I think the key to what’s going on here comes from the passage about God’s rejection of King Saul. I don’t know whether you noticed this in the previous post, but this event appears in both the list of statements that God doesn’t repent and the list of examples of his repenting.
In other words, the passage says both that God doesn’t repent and that he does.
Now, this should catch our attention. The writer of Samuel directly contradicts himself in the same brief account; 1Sa 15.11 says that God has repented (and verses 23 and 26 repeat the idea with a different verb), while verse 29 says that he doesn’t repent.
Either the writer of Samuel is a moron—or has a moronic editor—or he did this intentionally, meaning he’s up to something, literarily. Which is it?
Well, we can tell from the rest of the book that he’s not a moron. He writes well. (Yes, I’m omitting for the moment the obvious factor of inspiration.)
We have a similar phenomenon over in Proverbs 26.4-5, where Solomon the Wise says that we should not answer a fool according to his folly, and then immediately says that we should.
Is Solomon a moron too? The wisest man who ever lived? Or did someone later entrusted with compiling the wise man’s proverbs not measure up to the job?
Or is something else going on?
I think the situation in Proverbs is clear. Solomon is toying with the idea, rolling the nuances around in his mind, after the manner of wisdom literature. Sometimes you answer a fool; sometimes you don’t. Now, says the wise man, let’s think about which is when.
With that example in mind, I think what’s happening in Samuel is reasonably clear. Saul is so evil that God regrets ever making him king. Out he goes. Reconsider? No. Why? God doesn’t change his mind.
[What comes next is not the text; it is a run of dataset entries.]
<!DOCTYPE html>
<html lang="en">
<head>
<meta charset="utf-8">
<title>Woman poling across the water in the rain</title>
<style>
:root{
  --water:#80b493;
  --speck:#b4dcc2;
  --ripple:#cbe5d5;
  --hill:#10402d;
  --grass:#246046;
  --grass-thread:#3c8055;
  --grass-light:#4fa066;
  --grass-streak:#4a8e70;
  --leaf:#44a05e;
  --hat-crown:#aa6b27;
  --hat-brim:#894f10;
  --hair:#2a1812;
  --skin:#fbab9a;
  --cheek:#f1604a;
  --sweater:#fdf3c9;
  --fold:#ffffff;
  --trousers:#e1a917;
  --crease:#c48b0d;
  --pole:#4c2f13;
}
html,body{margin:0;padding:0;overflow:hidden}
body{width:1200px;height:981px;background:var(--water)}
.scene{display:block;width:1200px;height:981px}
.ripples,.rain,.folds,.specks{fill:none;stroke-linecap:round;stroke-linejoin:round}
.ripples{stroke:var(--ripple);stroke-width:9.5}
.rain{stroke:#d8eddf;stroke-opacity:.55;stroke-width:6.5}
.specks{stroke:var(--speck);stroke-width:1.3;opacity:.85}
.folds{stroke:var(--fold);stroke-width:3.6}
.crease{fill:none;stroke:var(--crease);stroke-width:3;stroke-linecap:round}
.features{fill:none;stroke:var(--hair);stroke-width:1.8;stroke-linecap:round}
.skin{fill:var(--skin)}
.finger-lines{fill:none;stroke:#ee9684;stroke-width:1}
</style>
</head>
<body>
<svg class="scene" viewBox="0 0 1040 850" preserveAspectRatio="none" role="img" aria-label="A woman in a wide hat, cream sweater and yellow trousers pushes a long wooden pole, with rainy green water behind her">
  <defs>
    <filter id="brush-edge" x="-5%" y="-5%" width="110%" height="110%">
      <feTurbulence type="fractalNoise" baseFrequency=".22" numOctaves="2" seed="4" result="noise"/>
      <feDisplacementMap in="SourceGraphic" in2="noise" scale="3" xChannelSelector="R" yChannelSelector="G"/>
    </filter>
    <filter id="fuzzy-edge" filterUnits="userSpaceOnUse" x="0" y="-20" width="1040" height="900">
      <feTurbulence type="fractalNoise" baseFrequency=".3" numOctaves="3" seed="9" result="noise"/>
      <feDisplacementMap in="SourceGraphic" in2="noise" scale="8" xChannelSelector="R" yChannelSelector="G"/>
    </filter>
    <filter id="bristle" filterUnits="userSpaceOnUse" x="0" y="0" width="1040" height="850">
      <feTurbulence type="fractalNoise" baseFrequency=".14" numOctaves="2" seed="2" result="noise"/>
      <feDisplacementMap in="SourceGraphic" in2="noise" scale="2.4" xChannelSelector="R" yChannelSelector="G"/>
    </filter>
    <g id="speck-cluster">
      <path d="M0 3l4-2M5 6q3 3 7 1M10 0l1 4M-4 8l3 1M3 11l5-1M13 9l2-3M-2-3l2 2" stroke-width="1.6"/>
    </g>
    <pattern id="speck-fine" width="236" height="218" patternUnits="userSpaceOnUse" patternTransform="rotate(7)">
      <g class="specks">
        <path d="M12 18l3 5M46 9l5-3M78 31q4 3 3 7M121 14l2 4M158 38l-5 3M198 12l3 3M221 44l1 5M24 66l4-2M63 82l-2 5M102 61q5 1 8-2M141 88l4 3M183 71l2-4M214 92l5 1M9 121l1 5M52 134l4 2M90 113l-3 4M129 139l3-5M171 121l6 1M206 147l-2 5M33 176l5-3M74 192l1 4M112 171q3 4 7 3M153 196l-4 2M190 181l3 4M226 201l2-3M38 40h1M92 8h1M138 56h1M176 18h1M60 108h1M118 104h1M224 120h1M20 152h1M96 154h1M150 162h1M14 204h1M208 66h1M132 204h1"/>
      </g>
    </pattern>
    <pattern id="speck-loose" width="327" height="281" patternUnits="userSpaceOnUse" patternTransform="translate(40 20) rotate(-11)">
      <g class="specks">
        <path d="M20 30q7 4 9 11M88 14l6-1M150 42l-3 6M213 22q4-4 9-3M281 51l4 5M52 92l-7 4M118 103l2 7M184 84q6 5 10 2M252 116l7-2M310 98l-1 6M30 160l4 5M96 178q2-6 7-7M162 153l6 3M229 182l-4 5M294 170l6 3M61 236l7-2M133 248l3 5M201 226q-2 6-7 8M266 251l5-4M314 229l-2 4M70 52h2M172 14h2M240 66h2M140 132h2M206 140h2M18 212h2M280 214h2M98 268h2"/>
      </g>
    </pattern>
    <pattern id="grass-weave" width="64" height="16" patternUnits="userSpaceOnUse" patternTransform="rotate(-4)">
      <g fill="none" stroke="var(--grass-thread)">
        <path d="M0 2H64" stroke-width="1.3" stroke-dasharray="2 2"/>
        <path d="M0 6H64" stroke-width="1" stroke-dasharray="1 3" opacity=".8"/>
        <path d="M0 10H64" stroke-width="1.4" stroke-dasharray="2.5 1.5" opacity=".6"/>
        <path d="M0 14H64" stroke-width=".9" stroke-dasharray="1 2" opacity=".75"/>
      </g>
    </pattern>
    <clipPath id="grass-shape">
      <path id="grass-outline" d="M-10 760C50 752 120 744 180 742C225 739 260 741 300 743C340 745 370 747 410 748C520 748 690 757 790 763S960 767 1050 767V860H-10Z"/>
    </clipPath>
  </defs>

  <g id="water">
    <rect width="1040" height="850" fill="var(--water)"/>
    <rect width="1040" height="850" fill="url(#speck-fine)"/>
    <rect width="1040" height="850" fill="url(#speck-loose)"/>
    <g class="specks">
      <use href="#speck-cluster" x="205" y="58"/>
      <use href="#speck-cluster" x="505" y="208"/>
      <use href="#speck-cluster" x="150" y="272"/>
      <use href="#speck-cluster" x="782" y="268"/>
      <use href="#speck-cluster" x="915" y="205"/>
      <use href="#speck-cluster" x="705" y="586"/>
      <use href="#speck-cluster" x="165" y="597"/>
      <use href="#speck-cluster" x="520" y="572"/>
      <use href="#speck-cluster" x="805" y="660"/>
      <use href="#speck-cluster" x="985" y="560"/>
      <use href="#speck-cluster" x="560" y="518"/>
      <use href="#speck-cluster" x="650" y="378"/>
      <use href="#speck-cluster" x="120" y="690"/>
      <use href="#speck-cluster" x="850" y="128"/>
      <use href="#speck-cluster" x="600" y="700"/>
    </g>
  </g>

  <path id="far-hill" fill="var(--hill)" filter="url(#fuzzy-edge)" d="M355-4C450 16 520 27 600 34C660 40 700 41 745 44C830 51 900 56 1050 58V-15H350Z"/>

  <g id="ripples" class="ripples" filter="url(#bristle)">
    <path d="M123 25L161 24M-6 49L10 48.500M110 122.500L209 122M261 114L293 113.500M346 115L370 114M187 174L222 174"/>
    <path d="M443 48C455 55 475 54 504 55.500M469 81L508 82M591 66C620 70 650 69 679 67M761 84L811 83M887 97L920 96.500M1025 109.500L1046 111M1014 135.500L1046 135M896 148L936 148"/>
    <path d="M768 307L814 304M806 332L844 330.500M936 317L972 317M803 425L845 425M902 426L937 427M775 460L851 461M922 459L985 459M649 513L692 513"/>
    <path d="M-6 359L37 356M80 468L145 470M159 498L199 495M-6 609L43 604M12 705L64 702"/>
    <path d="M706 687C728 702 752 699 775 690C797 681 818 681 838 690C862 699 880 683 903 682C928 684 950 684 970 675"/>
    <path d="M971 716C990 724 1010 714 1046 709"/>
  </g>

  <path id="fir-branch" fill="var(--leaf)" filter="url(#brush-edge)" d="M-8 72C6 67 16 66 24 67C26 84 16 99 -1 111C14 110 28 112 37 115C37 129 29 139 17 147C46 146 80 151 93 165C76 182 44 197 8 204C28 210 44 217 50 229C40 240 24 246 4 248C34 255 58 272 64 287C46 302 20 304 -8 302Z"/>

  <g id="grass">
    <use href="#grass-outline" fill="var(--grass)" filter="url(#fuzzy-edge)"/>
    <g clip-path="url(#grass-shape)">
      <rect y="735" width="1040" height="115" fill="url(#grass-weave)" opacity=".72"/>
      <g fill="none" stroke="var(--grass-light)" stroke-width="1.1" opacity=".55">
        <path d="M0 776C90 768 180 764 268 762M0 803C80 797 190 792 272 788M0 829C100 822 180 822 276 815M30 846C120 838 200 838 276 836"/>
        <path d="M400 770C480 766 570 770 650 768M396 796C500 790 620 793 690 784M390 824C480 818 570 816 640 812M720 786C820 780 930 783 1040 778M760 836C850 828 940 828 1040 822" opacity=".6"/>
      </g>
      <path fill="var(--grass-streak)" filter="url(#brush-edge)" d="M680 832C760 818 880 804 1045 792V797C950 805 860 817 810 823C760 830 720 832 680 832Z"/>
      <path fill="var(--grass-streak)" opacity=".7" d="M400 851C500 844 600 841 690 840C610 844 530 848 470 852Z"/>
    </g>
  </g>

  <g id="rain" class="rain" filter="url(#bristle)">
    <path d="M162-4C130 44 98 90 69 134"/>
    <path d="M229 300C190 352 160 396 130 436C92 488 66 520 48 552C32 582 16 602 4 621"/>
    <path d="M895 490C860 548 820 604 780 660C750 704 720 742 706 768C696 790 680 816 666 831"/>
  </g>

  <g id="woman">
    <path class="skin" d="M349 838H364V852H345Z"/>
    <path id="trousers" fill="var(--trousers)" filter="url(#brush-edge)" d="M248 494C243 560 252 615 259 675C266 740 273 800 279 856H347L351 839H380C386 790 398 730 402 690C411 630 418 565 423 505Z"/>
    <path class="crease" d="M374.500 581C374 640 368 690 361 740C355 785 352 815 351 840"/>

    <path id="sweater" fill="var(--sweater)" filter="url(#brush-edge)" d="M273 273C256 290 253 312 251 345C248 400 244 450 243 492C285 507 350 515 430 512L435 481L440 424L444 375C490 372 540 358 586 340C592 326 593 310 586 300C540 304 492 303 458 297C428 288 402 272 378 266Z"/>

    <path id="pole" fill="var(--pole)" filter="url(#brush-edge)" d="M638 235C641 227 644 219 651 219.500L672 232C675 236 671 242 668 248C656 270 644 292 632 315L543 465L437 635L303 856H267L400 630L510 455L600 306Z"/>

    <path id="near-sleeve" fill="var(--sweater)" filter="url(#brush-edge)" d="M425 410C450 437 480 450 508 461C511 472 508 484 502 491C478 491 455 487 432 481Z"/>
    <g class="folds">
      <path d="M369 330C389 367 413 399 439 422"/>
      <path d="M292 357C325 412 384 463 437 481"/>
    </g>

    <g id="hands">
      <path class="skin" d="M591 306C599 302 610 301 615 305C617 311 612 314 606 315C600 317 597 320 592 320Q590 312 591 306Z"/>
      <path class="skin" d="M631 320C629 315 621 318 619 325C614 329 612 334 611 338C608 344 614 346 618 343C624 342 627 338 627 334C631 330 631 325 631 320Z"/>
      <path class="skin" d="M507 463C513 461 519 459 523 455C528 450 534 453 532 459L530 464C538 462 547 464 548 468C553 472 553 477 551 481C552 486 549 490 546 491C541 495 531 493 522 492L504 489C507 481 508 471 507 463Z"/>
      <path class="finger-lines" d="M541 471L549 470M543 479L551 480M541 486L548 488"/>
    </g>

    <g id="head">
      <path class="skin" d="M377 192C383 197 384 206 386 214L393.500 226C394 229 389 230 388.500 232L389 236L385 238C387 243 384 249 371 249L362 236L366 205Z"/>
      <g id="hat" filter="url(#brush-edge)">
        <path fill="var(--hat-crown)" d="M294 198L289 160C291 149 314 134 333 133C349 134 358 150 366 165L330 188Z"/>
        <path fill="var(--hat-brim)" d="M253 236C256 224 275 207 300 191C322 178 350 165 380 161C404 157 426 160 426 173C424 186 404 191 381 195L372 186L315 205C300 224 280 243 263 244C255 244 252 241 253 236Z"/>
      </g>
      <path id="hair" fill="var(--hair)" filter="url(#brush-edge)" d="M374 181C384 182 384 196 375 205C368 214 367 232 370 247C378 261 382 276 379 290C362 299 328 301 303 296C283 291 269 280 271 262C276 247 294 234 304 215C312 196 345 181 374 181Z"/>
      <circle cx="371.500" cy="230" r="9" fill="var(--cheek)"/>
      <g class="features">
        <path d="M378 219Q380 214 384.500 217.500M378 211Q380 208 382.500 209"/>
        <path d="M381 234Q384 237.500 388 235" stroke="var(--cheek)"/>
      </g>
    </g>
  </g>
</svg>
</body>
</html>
This is a literary device, I would suggest, in a couple of ways. First, it’s irony—God’s changing his mind about Saul’s office, and he won’t reconsider, because he doesn’t change his mind (!). But there’s something much bigger going on here. As in the Proverbs example, in all these passages God is forcing us to keep a couple of competing ideas in our heads at the same time.
Competing Idea #1: God is transcendent, omniscient, and perfect. There is no Plan B, because unlike us he doesn’t need one. He knows the present (Gen 20.6); he knows the future (Is 44.28); he even knows contingencies, or “what would happen if …” (1S 23.10-14).
This makes him sound distant. But that’s not all there is to him.
Competing Idea #2: God is personal; he has a mind, and a will, and emotions. He is moved by our pleas; he is near and loving and caring (Ps 103.13). He is moved to action by our cries for help.
Both of these things are true of the same person. Is this a contradiction?
No, it’s not. It’s a round character.
God is infinite, and our minds are finite. He’s not going to fit into a box the size of our skulls.
Is this a theological problem? Does the atheist have a point?
I don’t think so. Here’s why.
If the atheist is right—if “God” is just a character we have invented—then we would have invented one we could understand and explain. We certainly wouldn’t have invented one who occasionally embarrasses us in front of our friends.
But if there is a God, then by definition he’s infinite. And since we’re not, we would expect that on occasion he would roam beyond the horizon of our understanding. What’s happening here is precisely what we would expect if God is real.
Next time: So what’s the point?—what we learn from all those times he repented.